Within the records below, filter for lines carrying the word "rotate" and copy them.

################

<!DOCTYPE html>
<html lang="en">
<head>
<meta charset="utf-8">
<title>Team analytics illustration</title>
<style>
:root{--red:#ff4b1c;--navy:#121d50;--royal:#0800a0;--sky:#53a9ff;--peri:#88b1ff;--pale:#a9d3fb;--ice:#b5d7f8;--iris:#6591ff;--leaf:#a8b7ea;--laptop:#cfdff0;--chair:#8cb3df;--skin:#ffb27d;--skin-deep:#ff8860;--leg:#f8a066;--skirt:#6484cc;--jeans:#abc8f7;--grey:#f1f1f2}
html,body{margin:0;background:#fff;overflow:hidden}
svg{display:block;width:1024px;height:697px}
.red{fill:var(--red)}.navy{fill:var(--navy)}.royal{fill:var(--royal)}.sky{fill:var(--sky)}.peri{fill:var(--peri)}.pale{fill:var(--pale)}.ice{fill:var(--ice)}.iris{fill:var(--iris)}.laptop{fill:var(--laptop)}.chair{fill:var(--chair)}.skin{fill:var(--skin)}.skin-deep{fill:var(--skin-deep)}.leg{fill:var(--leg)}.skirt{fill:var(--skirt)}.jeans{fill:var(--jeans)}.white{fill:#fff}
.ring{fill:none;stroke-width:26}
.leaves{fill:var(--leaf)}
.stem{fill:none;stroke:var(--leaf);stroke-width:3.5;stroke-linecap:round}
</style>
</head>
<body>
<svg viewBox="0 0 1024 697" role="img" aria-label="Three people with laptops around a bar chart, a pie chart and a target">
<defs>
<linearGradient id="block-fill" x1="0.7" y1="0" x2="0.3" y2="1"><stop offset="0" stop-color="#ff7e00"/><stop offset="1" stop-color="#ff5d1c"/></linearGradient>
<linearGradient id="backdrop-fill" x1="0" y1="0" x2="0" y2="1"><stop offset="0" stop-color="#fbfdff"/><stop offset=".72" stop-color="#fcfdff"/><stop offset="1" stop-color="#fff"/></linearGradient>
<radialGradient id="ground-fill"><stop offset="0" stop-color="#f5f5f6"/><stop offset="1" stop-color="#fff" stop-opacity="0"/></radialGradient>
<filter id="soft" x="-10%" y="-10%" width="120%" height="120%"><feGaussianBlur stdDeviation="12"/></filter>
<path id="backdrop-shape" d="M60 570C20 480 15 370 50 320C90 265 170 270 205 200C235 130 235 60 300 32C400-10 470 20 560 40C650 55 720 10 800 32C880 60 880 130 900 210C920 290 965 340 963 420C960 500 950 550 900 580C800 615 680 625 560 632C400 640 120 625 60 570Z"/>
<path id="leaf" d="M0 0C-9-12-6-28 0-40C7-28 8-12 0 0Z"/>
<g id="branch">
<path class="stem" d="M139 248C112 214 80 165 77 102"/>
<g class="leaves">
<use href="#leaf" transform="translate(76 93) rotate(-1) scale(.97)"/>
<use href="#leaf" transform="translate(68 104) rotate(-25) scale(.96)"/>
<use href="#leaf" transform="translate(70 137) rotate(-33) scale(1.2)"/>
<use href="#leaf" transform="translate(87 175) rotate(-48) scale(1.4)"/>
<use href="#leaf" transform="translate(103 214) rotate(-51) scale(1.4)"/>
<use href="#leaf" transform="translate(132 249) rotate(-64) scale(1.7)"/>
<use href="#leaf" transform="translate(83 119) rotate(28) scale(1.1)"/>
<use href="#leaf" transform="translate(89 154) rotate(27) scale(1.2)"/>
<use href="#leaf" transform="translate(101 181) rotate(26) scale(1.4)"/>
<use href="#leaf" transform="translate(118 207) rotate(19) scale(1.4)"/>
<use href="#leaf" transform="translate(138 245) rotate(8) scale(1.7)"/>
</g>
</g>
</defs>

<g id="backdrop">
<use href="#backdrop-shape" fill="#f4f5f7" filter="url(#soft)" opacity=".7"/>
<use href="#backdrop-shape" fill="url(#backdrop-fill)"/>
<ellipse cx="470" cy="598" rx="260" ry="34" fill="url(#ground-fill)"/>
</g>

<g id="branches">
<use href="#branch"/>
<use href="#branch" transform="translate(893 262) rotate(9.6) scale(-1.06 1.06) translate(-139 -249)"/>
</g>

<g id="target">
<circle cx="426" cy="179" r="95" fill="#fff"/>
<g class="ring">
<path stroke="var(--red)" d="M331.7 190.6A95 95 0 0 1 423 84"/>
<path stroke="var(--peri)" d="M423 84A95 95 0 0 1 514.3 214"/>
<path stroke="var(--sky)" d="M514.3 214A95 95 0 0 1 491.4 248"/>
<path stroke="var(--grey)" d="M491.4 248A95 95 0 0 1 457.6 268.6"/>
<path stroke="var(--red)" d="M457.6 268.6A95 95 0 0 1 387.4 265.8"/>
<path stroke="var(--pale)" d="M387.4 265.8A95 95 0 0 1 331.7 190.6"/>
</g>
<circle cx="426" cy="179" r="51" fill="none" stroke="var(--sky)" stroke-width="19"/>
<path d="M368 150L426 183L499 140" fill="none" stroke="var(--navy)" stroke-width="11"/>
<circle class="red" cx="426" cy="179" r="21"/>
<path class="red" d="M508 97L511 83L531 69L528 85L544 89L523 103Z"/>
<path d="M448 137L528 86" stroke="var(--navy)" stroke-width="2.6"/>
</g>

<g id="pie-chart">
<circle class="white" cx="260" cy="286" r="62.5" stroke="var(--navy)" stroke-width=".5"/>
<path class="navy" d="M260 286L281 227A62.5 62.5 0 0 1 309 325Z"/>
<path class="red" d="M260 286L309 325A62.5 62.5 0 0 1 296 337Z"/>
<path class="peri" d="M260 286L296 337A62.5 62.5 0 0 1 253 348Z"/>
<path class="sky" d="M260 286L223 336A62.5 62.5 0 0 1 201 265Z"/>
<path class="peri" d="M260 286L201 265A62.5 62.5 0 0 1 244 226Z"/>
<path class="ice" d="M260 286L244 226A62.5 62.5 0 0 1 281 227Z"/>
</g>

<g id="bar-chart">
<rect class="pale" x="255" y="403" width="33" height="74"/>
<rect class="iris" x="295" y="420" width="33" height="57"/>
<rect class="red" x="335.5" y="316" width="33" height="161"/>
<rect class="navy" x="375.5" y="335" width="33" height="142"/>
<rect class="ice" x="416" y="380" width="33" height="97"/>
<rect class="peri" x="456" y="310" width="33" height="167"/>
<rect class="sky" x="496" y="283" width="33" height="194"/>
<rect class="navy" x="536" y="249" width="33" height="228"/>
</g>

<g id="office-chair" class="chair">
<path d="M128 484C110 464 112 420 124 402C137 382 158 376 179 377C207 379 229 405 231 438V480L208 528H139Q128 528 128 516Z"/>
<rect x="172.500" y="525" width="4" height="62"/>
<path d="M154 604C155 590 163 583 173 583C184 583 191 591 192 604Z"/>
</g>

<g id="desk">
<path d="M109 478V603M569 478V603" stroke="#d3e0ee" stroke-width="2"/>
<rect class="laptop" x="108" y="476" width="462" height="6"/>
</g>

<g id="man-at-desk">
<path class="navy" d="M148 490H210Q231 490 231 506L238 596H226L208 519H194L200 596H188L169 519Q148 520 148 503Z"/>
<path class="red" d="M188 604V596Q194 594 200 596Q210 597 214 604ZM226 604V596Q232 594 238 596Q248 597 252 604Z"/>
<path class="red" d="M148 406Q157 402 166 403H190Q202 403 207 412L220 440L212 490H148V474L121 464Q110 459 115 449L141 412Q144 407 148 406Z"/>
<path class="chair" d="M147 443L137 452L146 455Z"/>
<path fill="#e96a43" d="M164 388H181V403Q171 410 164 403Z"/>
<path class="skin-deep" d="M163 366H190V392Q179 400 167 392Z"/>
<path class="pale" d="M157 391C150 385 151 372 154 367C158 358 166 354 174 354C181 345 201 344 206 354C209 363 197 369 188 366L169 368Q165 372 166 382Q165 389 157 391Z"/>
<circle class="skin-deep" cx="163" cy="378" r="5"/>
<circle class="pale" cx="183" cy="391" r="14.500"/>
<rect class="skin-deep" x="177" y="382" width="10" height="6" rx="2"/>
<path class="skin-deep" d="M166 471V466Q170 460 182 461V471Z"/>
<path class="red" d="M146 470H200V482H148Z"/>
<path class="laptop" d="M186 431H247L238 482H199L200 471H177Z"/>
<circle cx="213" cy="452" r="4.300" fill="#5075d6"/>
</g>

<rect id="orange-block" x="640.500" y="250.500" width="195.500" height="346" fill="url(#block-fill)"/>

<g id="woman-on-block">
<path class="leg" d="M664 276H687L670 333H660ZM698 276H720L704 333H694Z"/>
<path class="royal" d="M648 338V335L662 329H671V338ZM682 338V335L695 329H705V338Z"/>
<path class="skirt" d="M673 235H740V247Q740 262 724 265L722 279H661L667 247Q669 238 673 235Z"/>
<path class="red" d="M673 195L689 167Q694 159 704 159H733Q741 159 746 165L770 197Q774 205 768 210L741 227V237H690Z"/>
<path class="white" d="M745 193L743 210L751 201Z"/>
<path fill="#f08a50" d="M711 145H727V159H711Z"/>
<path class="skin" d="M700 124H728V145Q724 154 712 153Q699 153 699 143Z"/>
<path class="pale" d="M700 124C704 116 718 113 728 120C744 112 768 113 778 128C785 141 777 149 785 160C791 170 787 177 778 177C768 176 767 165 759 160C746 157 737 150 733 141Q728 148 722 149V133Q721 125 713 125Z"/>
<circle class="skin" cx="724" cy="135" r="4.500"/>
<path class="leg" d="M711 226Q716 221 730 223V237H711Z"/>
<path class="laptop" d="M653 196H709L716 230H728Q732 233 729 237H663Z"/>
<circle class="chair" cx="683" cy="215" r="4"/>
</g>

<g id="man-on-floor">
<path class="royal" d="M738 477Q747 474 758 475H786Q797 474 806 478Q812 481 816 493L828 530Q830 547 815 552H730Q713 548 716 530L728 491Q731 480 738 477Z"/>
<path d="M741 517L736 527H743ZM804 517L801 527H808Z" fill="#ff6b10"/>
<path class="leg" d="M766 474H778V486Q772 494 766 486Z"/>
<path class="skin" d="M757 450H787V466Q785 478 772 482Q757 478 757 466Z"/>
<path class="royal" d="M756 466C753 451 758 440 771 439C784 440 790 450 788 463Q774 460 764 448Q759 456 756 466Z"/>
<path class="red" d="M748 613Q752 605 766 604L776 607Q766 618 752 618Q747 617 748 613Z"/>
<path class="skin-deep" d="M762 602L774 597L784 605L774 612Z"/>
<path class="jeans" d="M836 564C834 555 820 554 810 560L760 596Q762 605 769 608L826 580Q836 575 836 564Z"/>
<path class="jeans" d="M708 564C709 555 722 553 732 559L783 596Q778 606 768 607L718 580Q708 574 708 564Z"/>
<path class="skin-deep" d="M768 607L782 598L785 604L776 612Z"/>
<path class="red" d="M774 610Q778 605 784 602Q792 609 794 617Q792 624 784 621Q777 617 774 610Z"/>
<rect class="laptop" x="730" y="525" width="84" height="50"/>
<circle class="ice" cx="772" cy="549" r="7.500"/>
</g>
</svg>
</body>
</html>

################

## Result for this task
<use href="#leaf" transform="translate(76 93) rotate(-1) scale(.97)"/>
<use href="#leaf" transform="translate(68 104) rotate(-25) scale(.96)"/>
<use href="#leaf" transform="translate(70 137) rotate(-33) scale(1.2)"/>
<use href="#leaf" transform="translate(87 175) rotate(-48) scale(1.4)"/>
<use href="#leaf" transform="translate(103 214) rotate(-51) scale(1.4)"/>
<use href="#leaf" transform="translate(132 249) rotate(-64) scale(1.7)"/>
<use href="#leaf" transform="translate(83 119) rotate(28) scale(1.1)"/>
<use href="#leaf" transform="translate(89 154) rotate(27) scale(1.2)"/>
<use href="#leaf" transform="translate(101 181) rotate(26) scale(1.4)"/>
<use href="#leaf" transform="translate(118 207) rotate(19) scale(1.4)"/>
<use href="#leaf" transform="translate(138 245) rotate(8) scale(1.7)"/>
<use href="#branch" transform="translate(893 262) rotate(9.6) scale(-1.06 1.06) translate(-139 -249)"/>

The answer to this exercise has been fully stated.